Esteve, E., Rathleff, M. S., Urrútia, G., & Thorborg, K. (2015). Prevention of groin injuries in sports : a systematic review with meta-analysis of randomised controlled trials. British Journal of Sports Medicine, 49(12), 785–791.
Harøy, J., Clarsen, B., Wiger, E. G., Øyen, M. G., Serner, A., Thorborg, K., … Bahr, R. (2019). The Adductor Strengthening Programme prevents groin problems among male football players : a cluster-randomised controlled trial. British Journal of Sports Medicine,53(3), 145–152.
Harøy, J., Thorborg, K., Serner, A., Bjørkheim, Rolstad, L. E., Holmich, P., … Andersen, T. E. (2017). Including the Copenhagen Adduction Exercise in the FIFA 11+ Provides Missing Eccentric Hip Adduction Strength Effect in Male Soccer Players. The American Journal of Sports Medicine, 45(13), 3052–3059.
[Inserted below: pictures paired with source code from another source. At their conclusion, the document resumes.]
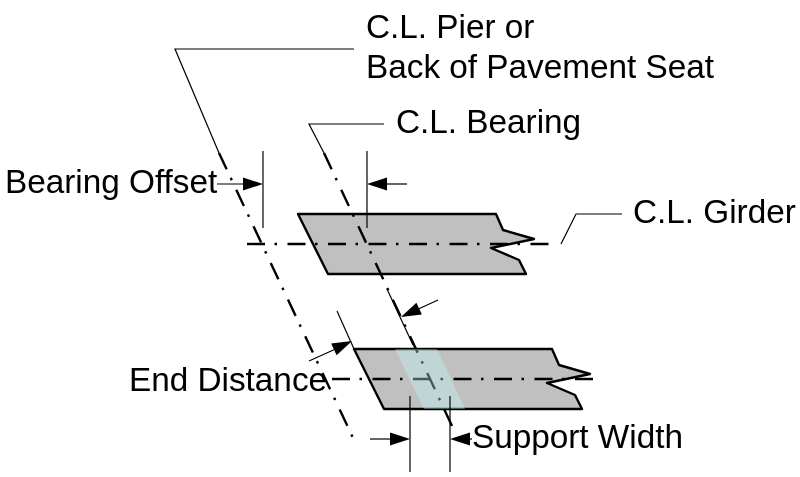
<!DOCTYPE html>
<html lang="en">
<head>
<meta charset="utf-8">
<title>Girder bearing layout</title>
<style>
  :root {
    --paper: #ffffff;
    --ink: #000000;
    --girder: #c0c0c0;
    --support: #c0ffff;
  }
  * { box-sizing: border-box; }
  html, body { margin: 0; background: var(--paper); overflow: hidden; }
  .diagram {
    position: relative;
    width: 800px;
    height: 477px;
    margin: 0;
    overflow: hidden;
    color: var(--ink);
    font: 33.3px/40px "Liberation Sans", Arial, sans-serif;
  }
  .drawing { position: absolute; inset: 0; display: block; }
  .label { position: absolute; margin: 0; white-space: nowrap; }
  .pier { left: 366px; top: 7px; }
  .bearing { left: 396px; top: 102px; }
  .bearing-offset { left: 5px; top: 162px; }
  .girder-label { left: 633px; top: 192px; }
  .end-distance { left: 129px; top: 360px; }
  .support-width { left: 472px; top: 417px; }

  .girder { fill: var(--girder); stroke: var(--ink); stroke-width: 2.4; stroke-linejoin: round; }
  .center-line { fill: none; stroke: var(--ink); stroke-width: 2.4; stroke-dasharray: 18 9.5 2.5 10.5; }
  .thin { fill: none; stroke: var(--ink); stroke-width: 1.2; }
  .support { fill: var(--support); fill-opacity: .35; }
  .arrowhead { fill: var(--ink); }
</style>
</head>
<body>
<figure class="diagram">
  <svg class="drawing" width="800" height="477" viewBox="0 0 800 477" role="img" aria-label="Plan of two skewed girders with bearing and pier center lines">
    <defs>
      <polygon id="girder" class="girder" points="298,214 496,214 503,230 534,239 491,248 519,260 526,274 328,274"/>
      <polygon id="arrowhead" class="arrowhead" points="0,0 -20,-6.5 -20,6.5"/>
    </defs>

    <g id="girders">
      <use href="#girder"/>
      <use href="#girder" x="56" y="135"/>
    </g>

    <g id="center-lines" class="center-line">
      <line x1="247" y1="244" x2="552" y2="244"/>
      <line x1="332" y1="379" x2="596" y2="379"/>
      <line x1="219" y1="153" x2="354" y2="440"/>
      <line x1="324" y1="153" x2="453" y2="428"/>
    </g>

    <polygon class="support" points="395,349 437,349 465,409 424,409"/>

    <g id="leaders" class="thin">
      <polyline points="354,49 175,49 219,153"/>
      <polyline points="384,124 309,124 324,153"/>
      <polyline points="622,214 576,214 561,244"/>
    </g>

    <g id="extension-lines" class="thin">
      <line x1="263" y1="151" x2="263" y2="228"/>
      <line x1="367" y1="151" x2="367" y2="228"/>
      <line x1="337" y1="311" x2="354" y2="349"/>
      <line x1="387" y1="289" x2="413" y2="345"/>
      <line x1="410" y1="396" x2="410" y2="472"/>
      <line x1="450" y1="396" x2="450" y2="472"/>
    </g>

    <g id="dimension-lines" class="thin">
      <line x1="217" y1="184" x2="250" y2="184"/>
      <line x1="407" y1="184" x2="380" y2="184"/>
      <line x1="309" y1="361" x2="340" y2="347"/>
      <line x1="438" y1="300" x2="414" y2="311"/>
      <line x1="370" y1="439" x2="400" y2="439"/>
      <line x1="472" y1="439" x2="460" y2="439"/>
    </g>

    <g id="arrowheads">
      <use href="#arrowhead" transform="translate(263 184)"/>
      <use href="#arrowhead" transform="translate(367 184) rotate(180)"/>
      <use href="#arrowhead" transform="translate(352 341) rotate(-25)"/>
      <use href="#arrowhead" transform="translate(401 317) rotate(155)"/>
      <use href="#arrowhead" transform="translate(410 439)"/>
      <use href="#arrowhead" transform="translate(450 439) rotate(180)"/>
    </g>
  </svg>

  <p class="label pier">C.L. Pier or<br>Back of Pavement Seat</p>
  <p class="label bearing">C.L. Bearing</p>
  <p class="label bearing-offset">Bearing Offset</p>
  <p class="label girder-label">C.L. Girder</p>
  <p class="label end-distance">End Distance</p>
  <p class="label support-width">Support Width</p>
</figure>
</body>
</html>
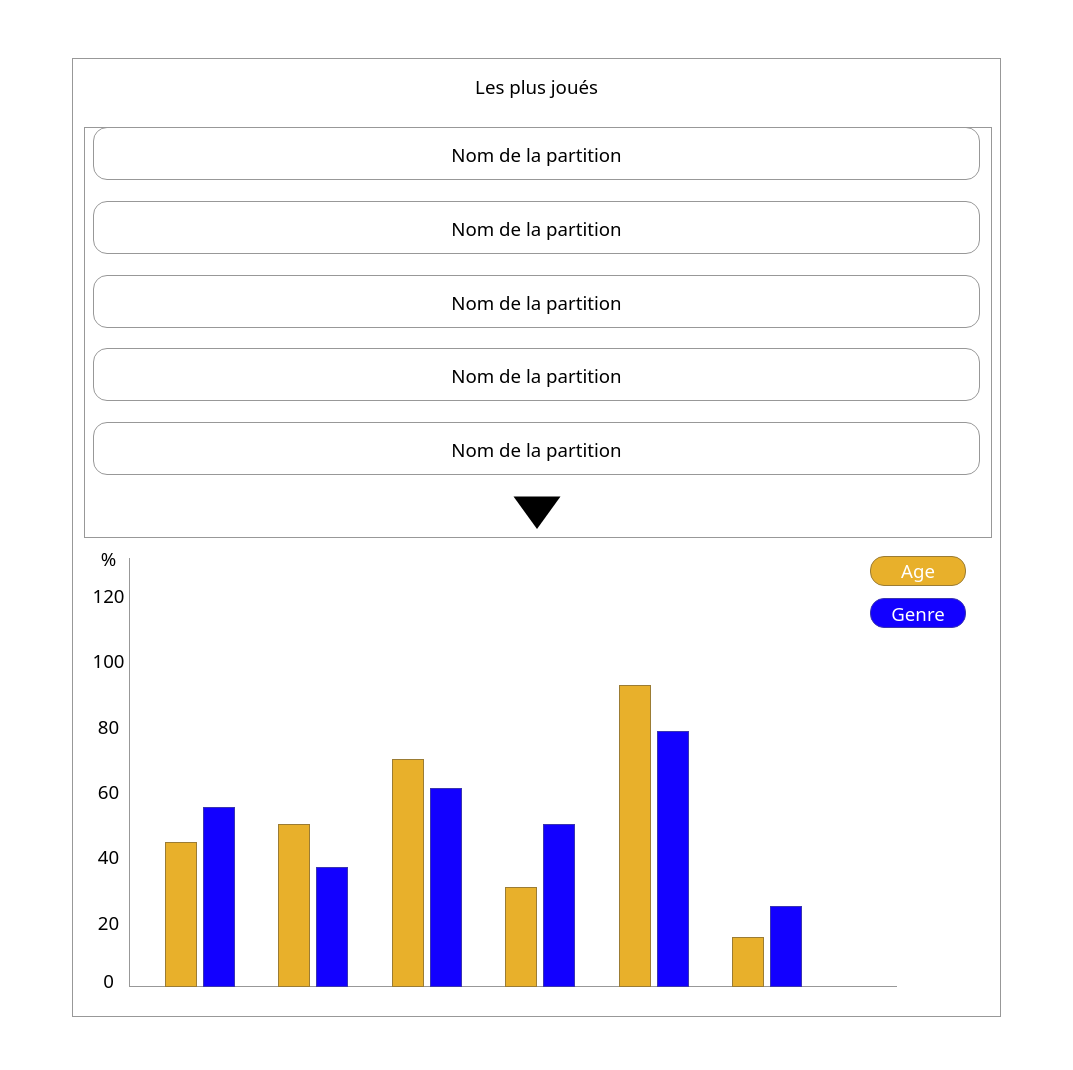
<!DOCTYPE html>
<html lang="fr">
<head>
<meta charset="utf-8">
<title>Les plus joués</title>
<style>
:root {
  --paper: #fff;
  --ink: #000;
  --line: #989898;
  --age: #e8b02b;
  --age-line: #9b7c34;
  --genre: #1200ff;
  --genre-line: #3a35b0;
}
* { box-sizing: border-box; margin: 0; padding: 0; }
html, body { width: 1073px; height: 1070px; overflow: hidden; }
body {
  background: var(--paper);
  color: var(--ink);
  font: 18.67px/26px "Noto Sans", "Open Sans", sans-serif;
  padding: 58px 72px;
}
.panel {
  width: 929px;
  height: 959px;
  border: 1px solid var(--line);
}
h1 {
  height: 68px;
  padding-top: 15px;
  font-size: inherit;
  font-weight: 400;
  text-align: center;
}
.scores {
  width: 908px;
  height: 411px;
  margin-left: 11px;
  padding: 0 11px 0 8px;
  border: 1px solid var(--line);
}
.scores ol {
  display: flex;
  flex-direction: column;
  gap: 20.8px;
  margin-top: -1px;
  list-style: none;
}
.scores li {
  height: 53px;
  padding-top: 14px;
  border: 1px solid var(--line);
  border-radius: 14px;
  text-align: center;
}
.more {
  display: block;
  width: 48px;
  height: 33px;
  margin: 21px auto 0;
}
.chart { display: flex; align-items: flex-start; }
.scale {
  display: grid;
  grid-template-rows: 37px 65px 66px 65px 65px 66px 58px 26px;
  width: 56px;
  padding: 8px 0 0 15px;
  list-style: none;
}
.scale li { width: 41px; text-align: center; }
.plot {
  display: flex;
  align-items: flex-end;
  gap: 43.4px;
  flex: none;
  width: 768px;
  height: 429px;
  margin-top: 20px;
  padding-left: 35px;
  border: solid var(--line);
  border-width: 0 0 1px 1px;
}
.pair {
  display: flex;
  align-items: flex-end;
  gap: 6px;
  flex: none;
  margin-bottom: -1px;
}
.bar { width: 32px; height: var(--h); }
.age { background: var(--age); border: 1px solid var(--age-line); }
.genre { background: var(--genre); border: 1px solid var(--genre-line); }
.legend {
  display: flex;
  flex-direction: column;
  gap: 12px;
  flex: none;
  margin: 18px 0 0 -27px;
  list-style: none;
}
.legend li {
  width: 96px;
  height: 30px;
  padding-top: 1px;
  border-radius: 14px;
  color: var(--paper);
  text-align: center;
}
.legend .genre { padding-top: 2px; }
</style>
</head>
<body>
<main class="panel">
  <h1>Les plus joués</h1>
  <section class="scores">
    <ol>
      <li>Nom de la partition</li>
      <li>Nom de la partition</li>
      <li>Nom de la partition</li>
      <li>Nom de la partition</li>
      <li>Nom de la partition</li>
    </ol>
    <svg class="more" viewBox="0 0 48 33" aria-hidden="true"><polygon points="0.5,0.5 47.5,0.5 24,33"/></svg>
  </section>
  <section class="chart">
    <ul class="scale">
      <li>%</li>
      <li>120</li>
      <li>100</li>
      <li>80</li>
      <li>60</li>
      <li>40</li>
      <li>20</li>
      <li>0</li>
    </ul>
    <div class="plot">
      <div class="pair"><div class="bar age" style="--h:145px"></div><div class="bar genre" style="--h:180px"></div></div>
      <div class="pair"><div class="bar age" style="--h:163px"></div><div class="bar genre" style="--h:120px"></div></div>
      <div class="pair"><div class="bar age" style="--h:228px"></div><div class="bar genre" style="--h:199px"></div></div>
      <div class="pair"><div class="bar age" style="--h:100px"></div><div class="bar genre" style="--h:163px"></div></div>
      <div class="pair"><div class="bar age" style="--h:302px"></div><div class="bar genre" style="--h:256px"></div></div>
      <div class="pair"><div class="bar age" style="--h:50px"></div><div class="bar genre" style="--h:81px"></div></div>
    </div>
    <ul class="legend">
      <li class="age">Age</li>
      <li class="genre">Genre</li>
    </ul>
  </section>
</main>
</body>
</html>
Hirayama, K., Akagi, R., Moniwa, Y., Okada, J., & Takahashi, H. (2017). Transversus abdominis elasticity during various exercises: A shear wave ultrasound elastography study. The International Journal of Sports Physical Therapy, 12(4), 601–606.
Ishøi, L., Sørensen, C. N., Kaae, N. M., Jørgensen, L. B., Hölmich, P., & Serner, A. (2016). Large eccentric strength increase using the Copenhagen Adduction exercise in football- A randomized controlled trial. Scandinavian Journal of Medicine & Science in Sports, 26(11), 1134–1342.
Lesinski, M., Hortoba, T., Muehlbauer, T., Gollhofer, A., & Granacher, U. (2015). Dose-Response Relationships of Balance Training in Healthy Young Adults : A Systematic Review and Meta-Analysis. Journal of Sports Medicine, 45(4), 557–576.
Nelson, A.G., & Kokkonen, J. (2020). Stretching anatomy. Champaign, IL: Human Kinetics.
Neumann, D. A. (2010). Kinesiology of the Hip: A Focus on Muscular Actions. Journal of Orthopaedic & Sports Physical Therapy, 40(2), 82–94.
Okubo, Y., Kaneoka, K., Imai, A., Shiina, I., Tatsumura, M., Izumi, S., & Miyakawa, S. (2010). Electromyographic analysis of transversus abdominis and lumbar multifidus using wire electrodes during lumbar stabilization exercises. Journal of Orthopaedic & Sports Physical Therapy, 40(11), 743–749.
Polglass, G., Burrows, A., & Wilett, M. (2019). Impact of a modified progressive Copenhagen adduction exercise programme on hip adduction strength and postexercise muscle soreness in professional footballers. British Journal of Sports Medicine, 5(1), 1–7.
Retchford, T. H., Crossley, K. M., Grimaldi, A., Kemp, J. L., & Cowan, S. M. (2013). Can local muscles augment stability in the hip ? A narrative literature review. Journal of Musculoskeletal and Neuronal Interactions, 13(1), 1–12.
Ryan, J., Mc Creesh, K., & De Burca, N. (2014). Risk Factors for Groin/ Hip Injuries in Field Based Sports: A Systematic Review. British Journal of Sports Medicine, 48(14), 1089–1096.
Sathe, P. K. (2017). Assessment and management of adductor strain. Saudi Journal of Sports Medicine, 17(2), 118–120.
Whittaker, J. L., Small, C., Maffey, L., & Emery, C. A. (2015). Risk factors for groin injury in sport : an updated systematic review. British Journal of Sports Medicine, 49(12), 803–809.